• REQUIRED WORK:
The answer is every line in the data below that contains the word "function".

• Stored items:
'''

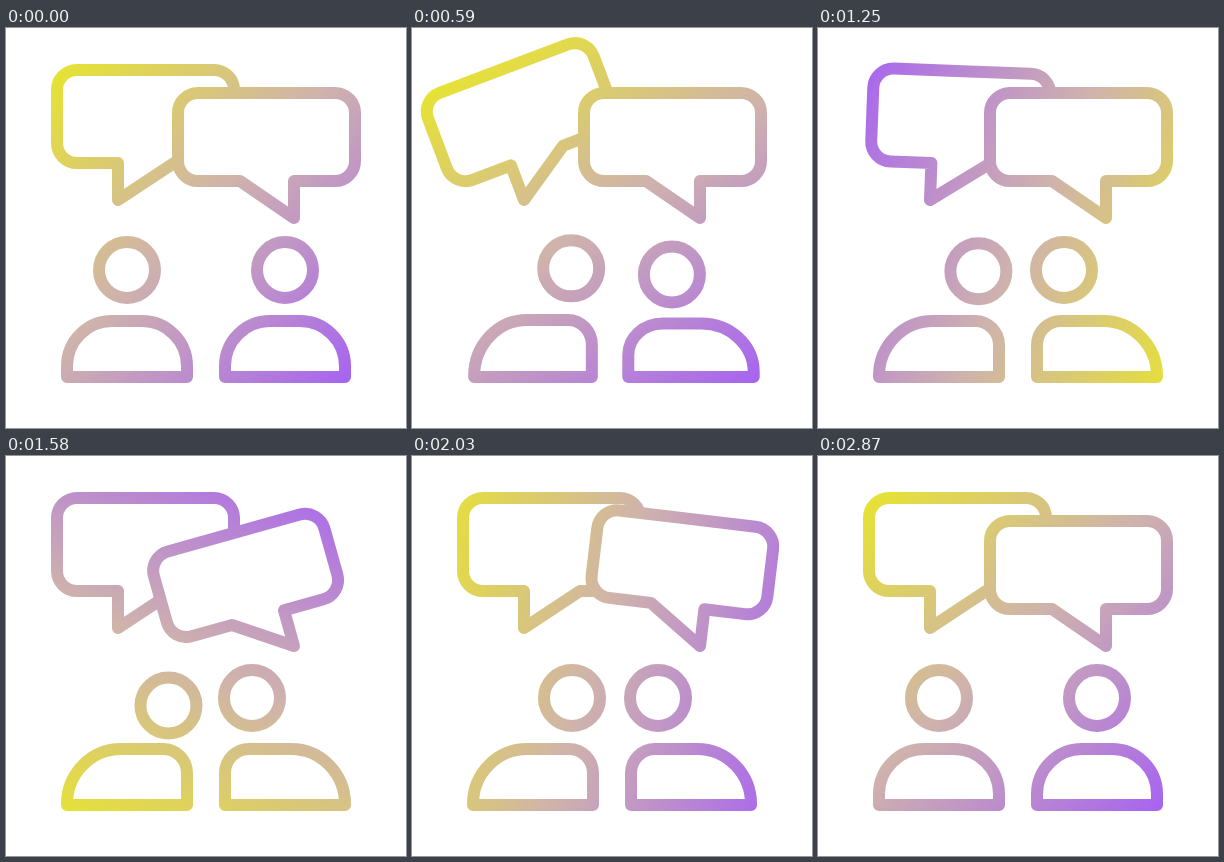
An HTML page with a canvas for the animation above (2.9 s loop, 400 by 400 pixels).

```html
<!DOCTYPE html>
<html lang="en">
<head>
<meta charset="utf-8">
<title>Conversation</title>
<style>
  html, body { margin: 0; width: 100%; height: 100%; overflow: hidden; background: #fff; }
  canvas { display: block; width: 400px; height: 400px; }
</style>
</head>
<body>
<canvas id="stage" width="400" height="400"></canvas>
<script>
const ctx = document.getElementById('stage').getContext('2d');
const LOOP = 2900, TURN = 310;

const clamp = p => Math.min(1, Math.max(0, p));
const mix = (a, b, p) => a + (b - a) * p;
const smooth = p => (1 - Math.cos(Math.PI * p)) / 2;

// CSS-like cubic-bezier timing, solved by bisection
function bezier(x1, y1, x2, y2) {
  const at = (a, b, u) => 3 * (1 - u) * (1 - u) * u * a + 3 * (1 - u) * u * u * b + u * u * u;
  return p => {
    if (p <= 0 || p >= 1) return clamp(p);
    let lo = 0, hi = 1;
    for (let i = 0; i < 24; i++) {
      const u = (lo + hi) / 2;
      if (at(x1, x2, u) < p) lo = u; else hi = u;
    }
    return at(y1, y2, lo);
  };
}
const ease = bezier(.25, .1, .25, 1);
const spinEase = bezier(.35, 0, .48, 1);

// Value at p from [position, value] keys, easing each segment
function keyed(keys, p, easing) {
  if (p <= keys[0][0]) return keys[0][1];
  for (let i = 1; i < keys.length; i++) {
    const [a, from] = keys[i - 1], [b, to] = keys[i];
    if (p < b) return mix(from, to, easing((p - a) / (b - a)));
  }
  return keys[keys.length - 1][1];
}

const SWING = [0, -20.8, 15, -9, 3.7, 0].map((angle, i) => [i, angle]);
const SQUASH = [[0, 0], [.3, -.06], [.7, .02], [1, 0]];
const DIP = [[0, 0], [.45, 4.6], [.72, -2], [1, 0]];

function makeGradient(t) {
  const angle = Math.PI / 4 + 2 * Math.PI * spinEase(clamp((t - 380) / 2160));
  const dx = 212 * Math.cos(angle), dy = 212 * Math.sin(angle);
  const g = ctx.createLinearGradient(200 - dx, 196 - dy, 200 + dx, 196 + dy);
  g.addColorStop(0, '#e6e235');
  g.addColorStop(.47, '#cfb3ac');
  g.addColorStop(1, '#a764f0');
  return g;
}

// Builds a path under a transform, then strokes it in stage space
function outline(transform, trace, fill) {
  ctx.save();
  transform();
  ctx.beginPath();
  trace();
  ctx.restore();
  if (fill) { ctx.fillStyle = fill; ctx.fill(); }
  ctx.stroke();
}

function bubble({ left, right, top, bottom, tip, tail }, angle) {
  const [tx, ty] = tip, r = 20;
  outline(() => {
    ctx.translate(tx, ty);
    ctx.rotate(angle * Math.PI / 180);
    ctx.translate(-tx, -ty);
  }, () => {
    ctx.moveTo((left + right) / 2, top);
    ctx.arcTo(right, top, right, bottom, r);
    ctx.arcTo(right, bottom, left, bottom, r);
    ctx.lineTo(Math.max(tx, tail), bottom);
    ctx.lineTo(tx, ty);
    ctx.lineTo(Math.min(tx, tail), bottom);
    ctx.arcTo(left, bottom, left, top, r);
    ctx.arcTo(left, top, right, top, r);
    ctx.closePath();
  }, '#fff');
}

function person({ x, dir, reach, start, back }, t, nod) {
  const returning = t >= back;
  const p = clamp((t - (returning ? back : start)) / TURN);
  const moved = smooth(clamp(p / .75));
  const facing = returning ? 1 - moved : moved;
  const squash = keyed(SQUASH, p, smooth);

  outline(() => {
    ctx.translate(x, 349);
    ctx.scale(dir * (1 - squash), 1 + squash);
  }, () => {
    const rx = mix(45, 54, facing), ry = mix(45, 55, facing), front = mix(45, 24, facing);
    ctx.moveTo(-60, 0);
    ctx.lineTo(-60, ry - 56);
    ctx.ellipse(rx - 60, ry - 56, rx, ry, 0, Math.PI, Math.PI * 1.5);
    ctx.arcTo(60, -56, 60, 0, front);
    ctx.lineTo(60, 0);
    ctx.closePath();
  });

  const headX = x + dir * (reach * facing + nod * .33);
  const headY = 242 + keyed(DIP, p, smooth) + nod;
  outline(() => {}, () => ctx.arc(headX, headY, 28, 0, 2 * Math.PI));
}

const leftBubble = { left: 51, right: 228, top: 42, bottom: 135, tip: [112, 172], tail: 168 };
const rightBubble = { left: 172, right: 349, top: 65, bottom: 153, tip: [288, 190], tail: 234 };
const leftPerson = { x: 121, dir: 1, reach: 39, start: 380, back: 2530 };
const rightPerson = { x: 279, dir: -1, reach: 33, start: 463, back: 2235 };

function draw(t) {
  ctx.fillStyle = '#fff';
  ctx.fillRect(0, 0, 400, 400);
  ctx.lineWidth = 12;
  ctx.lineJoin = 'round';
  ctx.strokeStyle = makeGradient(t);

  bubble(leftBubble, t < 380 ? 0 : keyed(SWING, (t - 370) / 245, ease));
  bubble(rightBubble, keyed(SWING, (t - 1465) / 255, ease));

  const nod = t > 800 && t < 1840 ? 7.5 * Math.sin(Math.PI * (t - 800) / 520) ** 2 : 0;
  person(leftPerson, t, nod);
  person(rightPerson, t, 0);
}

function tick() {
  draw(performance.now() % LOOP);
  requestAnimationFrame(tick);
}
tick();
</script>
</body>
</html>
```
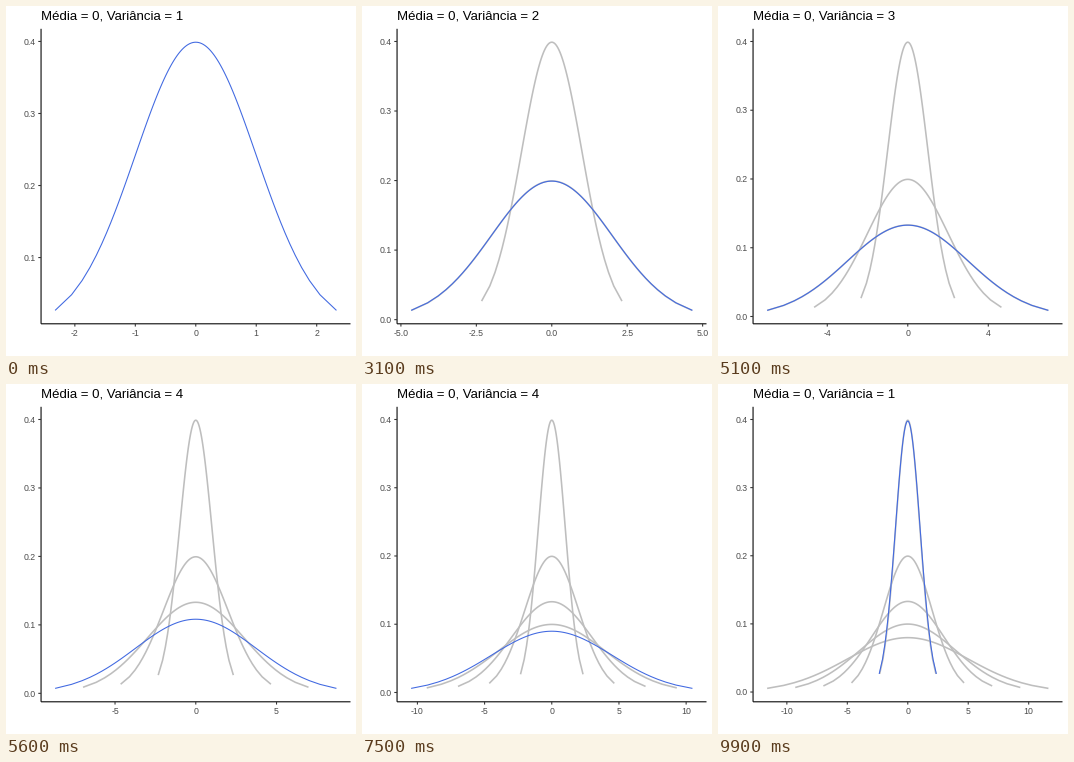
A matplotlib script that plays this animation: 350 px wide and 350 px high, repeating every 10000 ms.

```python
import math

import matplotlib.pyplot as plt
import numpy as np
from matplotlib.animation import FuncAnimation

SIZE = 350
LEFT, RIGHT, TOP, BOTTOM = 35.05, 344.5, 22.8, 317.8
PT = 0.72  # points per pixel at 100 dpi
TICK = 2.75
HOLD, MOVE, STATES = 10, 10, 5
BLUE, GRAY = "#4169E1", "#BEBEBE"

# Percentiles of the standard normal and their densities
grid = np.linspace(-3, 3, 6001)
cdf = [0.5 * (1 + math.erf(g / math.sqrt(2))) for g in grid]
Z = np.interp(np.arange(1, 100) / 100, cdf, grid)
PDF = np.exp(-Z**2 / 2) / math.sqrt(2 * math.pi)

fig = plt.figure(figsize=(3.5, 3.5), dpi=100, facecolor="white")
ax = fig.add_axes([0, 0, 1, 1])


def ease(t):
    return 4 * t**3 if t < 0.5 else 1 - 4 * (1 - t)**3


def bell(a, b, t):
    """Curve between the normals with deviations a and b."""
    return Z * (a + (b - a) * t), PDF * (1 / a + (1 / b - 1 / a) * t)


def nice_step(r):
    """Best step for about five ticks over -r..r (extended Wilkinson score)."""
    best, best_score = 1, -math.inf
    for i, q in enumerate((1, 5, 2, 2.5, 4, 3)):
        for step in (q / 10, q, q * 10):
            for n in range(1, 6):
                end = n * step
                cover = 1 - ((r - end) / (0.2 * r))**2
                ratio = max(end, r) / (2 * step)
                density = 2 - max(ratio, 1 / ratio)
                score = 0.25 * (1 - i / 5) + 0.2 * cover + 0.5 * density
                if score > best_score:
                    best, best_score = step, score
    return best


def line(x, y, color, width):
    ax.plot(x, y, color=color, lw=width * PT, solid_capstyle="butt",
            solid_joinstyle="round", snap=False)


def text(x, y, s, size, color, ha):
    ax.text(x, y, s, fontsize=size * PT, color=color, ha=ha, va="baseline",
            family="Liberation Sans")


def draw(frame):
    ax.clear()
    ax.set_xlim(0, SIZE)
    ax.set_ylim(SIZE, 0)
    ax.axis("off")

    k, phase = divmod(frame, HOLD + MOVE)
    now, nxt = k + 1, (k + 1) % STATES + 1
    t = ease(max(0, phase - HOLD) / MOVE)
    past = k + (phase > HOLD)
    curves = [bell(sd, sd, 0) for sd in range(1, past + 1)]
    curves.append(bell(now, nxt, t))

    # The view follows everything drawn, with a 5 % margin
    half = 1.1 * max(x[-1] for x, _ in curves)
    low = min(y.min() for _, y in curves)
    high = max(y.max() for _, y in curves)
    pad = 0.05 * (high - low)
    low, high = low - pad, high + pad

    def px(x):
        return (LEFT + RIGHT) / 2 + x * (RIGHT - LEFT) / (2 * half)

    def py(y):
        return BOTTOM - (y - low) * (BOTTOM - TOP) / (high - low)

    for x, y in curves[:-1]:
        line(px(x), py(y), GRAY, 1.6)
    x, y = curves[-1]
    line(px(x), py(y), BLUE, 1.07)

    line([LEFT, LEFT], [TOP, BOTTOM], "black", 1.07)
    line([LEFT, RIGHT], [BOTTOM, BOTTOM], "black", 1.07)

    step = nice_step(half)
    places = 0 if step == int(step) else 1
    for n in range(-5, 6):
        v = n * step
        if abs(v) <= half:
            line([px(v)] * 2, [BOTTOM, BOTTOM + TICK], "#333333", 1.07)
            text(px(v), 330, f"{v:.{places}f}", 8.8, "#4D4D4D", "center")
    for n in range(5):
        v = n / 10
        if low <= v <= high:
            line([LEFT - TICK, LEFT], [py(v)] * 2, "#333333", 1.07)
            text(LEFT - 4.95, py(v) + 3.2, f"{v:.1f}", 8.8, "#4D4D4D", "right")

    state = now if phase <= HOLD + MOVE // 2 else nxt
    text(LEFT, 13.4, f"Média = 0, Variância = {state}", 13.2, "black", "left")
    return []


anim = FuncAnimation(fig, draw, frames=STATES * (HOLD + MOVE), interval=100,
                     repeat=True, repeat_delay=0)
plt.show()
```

'''
'''

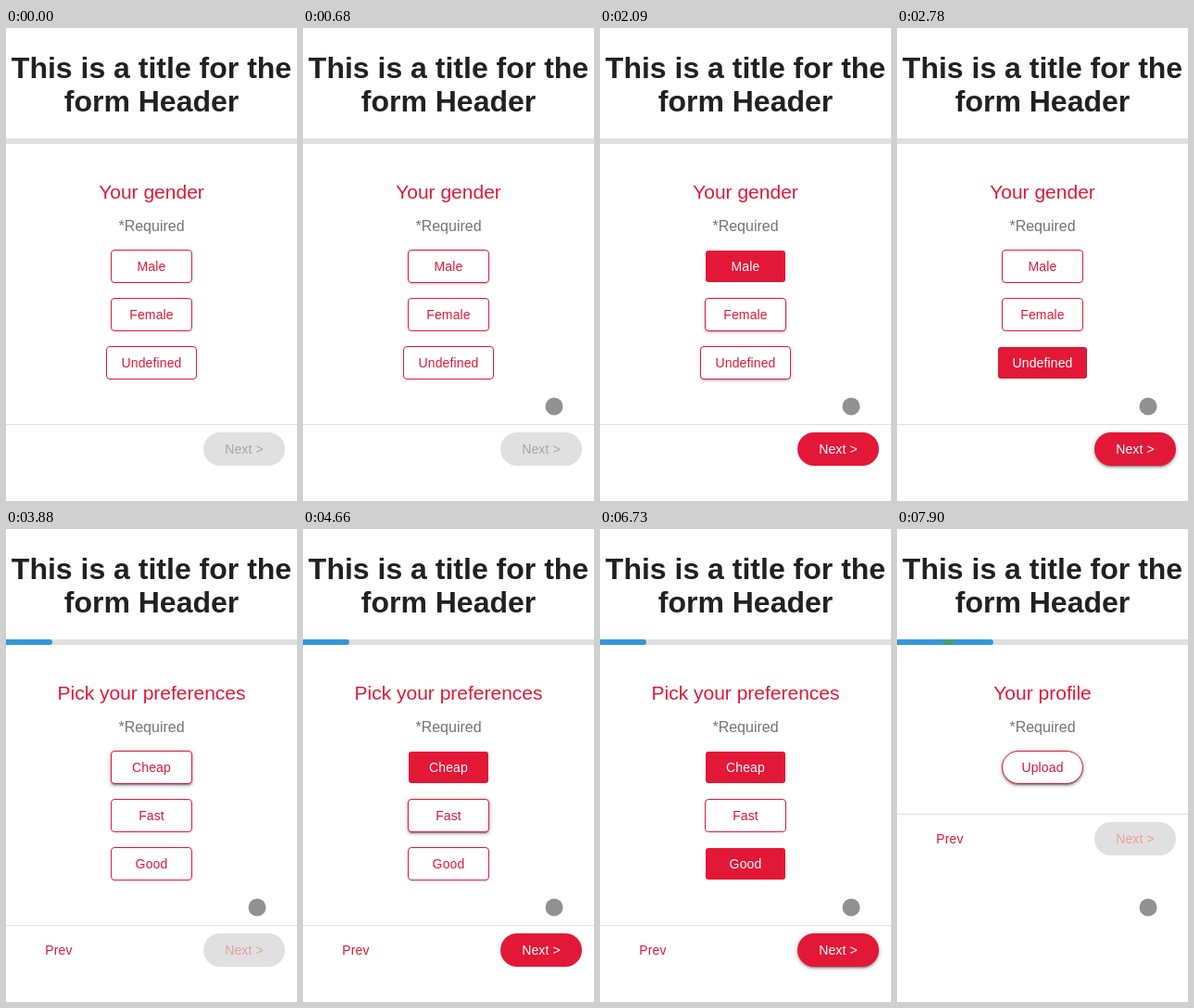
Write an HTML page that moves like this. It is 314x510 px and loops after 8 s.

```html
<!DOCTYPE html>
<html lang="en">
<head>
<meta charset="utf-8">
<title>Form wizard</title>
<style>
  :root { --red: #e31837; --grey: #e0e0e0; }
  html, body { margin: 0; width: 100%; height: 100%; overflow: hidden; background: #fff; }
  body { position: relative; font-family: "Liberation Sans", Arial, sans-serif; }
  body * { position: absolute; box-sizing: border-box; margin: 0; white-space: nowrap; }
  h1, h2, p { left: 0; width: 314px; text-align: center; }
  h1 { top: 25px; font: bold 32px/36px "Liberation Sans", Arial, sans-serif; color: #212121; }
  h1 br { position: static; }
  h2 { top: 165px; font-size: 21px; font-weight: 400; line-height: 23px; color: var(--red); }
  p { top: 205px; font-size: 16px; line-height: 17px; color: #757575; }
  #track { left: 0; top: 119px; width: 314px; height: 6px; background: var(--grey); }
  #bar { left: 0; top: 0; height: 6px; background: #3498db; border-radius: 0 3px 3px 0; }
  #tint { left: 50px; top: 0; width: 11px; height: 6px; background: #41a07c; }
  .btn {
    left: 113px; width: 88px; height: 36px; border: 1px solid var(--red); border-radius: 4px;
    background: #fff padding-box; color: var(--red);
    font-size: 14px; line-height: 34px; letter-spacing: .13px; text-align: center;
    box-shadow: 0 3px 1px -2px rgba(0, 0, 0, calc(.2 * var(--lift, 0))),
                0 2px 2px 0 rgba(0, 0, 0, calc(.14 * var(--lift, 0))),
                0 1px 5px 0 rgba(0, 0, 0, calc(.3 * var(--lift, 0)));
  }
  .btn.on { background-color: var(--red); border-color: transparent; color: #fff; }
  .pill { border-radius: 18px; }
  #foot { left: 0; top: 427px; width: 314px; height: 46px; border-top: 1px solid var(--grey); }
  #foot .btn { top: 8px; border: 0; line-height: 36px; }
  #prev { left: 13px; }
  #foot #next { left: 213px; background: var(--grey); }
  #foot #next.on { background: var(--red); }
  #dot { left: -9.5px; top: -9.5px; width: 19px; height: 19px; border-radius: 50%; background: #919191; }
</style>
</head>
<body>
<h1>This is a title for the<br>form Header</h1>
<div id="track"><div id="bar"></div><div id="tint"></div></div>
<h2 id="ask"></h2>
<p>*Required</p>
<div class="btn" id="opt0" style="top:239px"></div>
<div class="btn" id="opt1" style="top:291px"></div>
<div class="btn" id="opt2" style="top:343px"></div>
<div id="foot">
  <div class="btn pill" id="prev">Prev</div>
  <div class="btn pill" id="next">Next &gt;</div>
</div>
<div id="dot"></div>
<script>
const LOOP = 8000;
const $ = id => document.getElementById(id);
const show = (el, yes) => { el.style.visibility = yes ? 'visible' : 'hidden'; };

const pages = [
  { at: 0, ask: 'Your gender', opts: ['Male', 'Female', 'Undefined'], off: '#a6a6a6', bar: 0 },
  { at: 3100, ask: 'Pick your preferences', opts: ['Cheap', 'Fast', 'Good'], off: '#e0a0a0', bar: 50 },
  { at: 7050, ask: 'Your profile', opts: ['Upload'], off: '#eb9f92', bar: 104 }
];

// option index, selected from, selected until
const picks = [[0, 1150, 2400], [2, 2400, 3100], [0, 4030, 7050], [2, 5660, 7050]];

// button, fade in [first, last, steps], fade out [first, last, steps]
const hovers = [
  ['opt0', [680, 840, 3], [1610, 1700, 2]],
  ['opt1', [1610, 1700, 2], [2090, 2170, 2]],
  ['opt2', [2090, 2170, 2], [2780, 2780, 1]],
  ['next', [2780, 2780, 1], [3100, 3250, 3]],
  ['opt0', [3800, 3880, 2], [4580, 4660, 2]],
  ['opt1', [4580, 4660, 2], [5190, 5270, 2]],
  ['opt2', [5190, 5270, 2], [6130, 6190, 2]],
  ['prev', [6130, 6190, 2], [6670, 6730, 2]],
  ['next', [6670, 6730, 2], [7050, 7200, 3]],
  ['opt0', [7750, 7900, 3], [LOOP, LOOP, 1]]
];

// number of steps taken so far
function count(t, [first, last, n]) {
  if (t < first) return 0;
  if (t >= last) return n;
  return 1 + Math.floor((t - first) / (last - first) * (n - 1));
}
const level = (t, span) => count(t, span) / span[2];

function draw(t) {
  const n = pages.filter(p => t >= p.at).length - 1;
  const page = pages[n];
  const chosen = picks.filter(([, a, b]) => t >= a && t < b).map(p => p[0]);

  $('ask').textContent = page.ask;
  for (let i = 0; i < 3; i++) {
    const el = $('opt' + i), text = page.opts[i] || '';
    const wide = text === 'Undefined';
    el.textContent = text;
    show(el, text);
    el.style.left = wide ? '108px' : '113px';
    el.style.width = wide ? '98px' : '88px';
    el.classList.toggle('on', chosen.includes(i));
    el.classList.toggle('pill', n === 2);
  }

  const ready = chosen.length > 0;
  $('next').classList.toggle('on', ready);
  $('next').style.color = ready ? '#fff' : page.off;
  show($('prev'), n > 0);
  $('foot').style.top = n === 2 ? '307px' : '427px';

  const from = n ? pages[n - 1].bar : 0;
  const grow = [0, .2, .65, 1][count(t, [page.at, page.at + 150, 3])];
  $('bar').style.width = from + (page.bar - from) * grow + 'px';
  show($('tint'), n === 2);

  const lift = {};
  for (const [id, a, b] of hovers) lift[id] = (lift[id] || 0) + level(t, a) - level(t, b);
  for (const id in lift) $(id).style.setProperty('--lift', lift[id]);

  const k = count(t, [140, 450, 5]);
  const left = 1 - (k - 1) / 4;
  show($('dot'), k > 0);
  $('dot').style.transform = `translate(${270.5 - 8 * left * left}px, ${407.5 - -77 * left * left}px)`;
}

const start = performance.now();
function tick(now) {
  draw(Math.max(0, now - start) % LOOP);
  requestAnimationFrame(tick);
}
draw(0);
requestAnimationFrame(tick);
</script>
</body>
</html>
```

'''

• RESPONSE BOX:
function bezier(x1, y1, x2, y2) {
function keyed(keys, p, easing) {
function makeGradient(t) {
function outline(transform, trace, fill) {
function bubble({ left, right, top, bottom, tip, tail }, angle) {
function person({ x, dir, reach, start, back }, t, nod) {
function draw(t) {
function tick() {
function count(t, [first, last, n]) {
function draw(t) {
function tick(now) {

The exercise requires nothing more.